[DATA RECORDS]
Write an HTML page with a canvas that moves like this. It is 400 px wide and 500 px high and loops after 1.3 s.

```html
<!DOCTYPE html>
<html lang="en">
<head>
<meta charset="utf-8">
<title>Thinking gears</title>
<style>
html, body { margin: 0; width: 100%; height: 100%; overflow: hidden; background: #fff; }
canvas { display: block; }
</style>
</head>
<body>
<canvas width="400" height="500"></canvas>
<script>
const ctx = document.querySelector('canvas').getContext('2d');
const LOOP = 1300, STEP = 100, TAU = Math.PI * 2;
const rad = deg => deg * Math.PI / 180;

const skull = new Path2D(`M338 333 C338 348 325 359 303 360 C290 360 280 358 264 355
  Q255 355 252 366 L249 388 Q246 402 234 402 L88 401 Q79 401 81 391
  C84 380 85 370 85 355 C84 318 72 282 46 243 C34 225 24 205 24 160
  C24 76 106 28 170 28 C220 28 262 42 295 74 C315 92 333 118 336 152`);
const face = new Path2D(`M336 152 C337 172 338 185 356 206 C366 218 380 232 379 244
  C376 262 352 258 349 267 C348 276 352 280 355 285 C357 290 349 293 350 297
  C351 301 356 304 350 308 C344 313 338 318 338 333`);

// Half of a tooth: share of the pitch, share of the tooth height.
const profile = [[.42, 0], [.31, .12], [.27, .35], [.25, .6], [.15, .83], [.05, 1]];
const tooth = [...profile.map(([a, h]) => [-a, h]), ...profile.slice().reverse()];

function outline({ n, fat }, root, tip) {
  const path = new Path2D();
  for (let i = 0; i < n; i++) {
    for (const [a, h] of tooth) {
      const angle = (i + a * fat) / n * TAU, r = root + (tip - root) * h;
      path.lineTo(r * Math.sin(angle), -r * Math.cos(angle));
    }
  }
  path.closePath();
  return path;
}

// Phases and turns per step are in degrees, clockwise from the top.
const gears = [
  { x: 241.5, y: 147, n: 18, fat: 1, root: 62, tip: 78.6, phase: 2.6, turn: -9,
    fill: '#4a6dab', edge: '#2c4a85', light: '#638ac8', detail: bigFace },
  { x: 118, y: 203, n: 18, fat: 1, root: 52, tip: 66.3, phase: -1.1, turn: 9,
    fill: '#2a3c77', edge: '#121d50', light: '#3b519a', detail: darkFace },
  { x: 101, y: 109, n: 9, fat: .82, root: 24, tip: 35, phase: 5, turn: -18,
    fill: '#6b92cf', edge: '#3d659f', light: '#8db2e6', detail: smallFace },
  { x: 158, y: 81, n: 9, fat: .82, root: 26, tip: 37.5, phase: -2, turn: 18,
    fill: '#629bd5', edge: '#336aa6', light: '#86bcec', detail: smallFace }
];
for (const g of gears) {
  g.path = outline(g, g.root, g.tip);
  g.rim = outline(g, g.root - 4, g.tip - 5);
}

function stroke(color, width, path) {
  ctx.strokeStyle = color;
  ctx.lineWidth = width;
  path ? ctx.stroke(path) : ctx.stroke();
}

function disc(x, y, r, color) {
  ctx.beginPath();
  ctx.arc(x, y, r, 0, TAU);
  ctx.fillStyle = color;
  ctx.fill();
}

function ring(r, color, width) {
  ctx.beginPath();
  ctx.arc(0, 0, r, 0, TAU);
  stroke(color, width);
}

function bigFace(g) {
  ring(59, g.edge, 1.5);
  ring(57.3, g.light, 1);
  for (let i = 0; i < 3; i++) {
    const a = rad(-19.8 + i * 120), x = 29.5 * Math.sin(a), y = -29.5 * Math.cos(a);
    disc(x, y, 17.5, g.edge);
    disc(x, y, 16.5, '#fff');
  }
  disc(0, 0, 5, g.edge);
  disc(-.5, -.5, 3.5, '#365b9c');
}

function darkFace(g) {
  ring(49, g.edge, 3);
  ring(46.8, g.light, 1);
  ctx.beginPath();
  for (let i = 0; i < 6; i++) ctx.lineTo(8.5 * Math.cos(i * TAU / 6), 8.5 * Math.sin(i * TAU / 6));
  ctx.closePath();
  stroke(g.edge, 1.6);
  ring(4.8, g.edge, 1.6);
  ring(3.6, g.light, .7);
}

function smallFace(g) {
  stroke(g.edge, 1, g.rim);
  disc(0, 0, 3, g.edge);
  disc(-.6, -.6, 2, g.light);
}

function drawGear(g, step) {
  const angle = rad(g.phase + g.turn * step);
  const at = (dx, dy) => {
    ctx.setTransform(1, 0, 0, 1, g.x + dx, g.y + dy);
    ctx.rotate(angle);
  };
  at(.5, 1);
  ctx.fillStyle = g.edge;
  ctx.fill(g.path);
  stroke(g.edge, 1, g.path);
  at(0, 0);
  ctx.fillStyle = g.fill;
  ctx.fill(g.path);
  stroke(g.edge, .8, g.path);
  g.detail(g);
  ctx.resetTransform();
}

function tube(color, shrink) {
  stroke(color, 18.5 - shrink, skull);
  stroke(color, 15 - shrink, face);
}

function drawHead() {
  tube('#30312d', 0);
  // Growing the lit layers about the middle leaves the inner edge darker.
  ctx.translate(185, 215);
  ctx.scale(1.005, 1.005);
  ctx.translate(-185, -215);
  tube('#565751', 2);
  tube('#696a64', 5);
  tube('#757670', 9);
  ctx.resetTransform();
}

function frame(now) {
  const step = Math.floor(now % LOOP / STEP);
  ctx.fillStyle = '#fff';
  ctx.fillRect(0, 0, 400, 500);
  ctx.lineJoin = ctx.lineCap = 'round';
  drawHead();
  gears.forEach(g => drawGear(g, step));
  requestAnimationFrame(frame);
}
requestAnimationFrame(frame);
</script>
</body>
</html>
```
[/DATA RECORDS]
▶ [HOW TO COMPLETE THIS TASK]: Look through the lines above and collect those with the word "root".

▶ [ANSWER TO THE EXERCISE]:
function outline({ n, fat }, root, tip) {
      const angle = (i + a * fat) / n * TAU, r = root + (tip - root) * h;
  { x: 241.5, y: 147, n: 18, fat: 1, root: 62, tip: 78.6, phase: 2.6, turn: -9,
  { x: 118, y: 203, n: 18, fat: 1, root: 52, tip: 66.3, phase: -1.1, turn: 9,
  { x: 101, y: 109, n: 9, fat: .82, root: 24, tip: 35, phase: 5, turn: -18,
  { x: 158, y: 81, n: 9, fat: .82, root: 26, tip: 37.5, phase: -2, turn: 18,
  g.path = outline(g, g.root, g.tip);
  g.rim = outline(g, g.root - 4, g.tip - 5);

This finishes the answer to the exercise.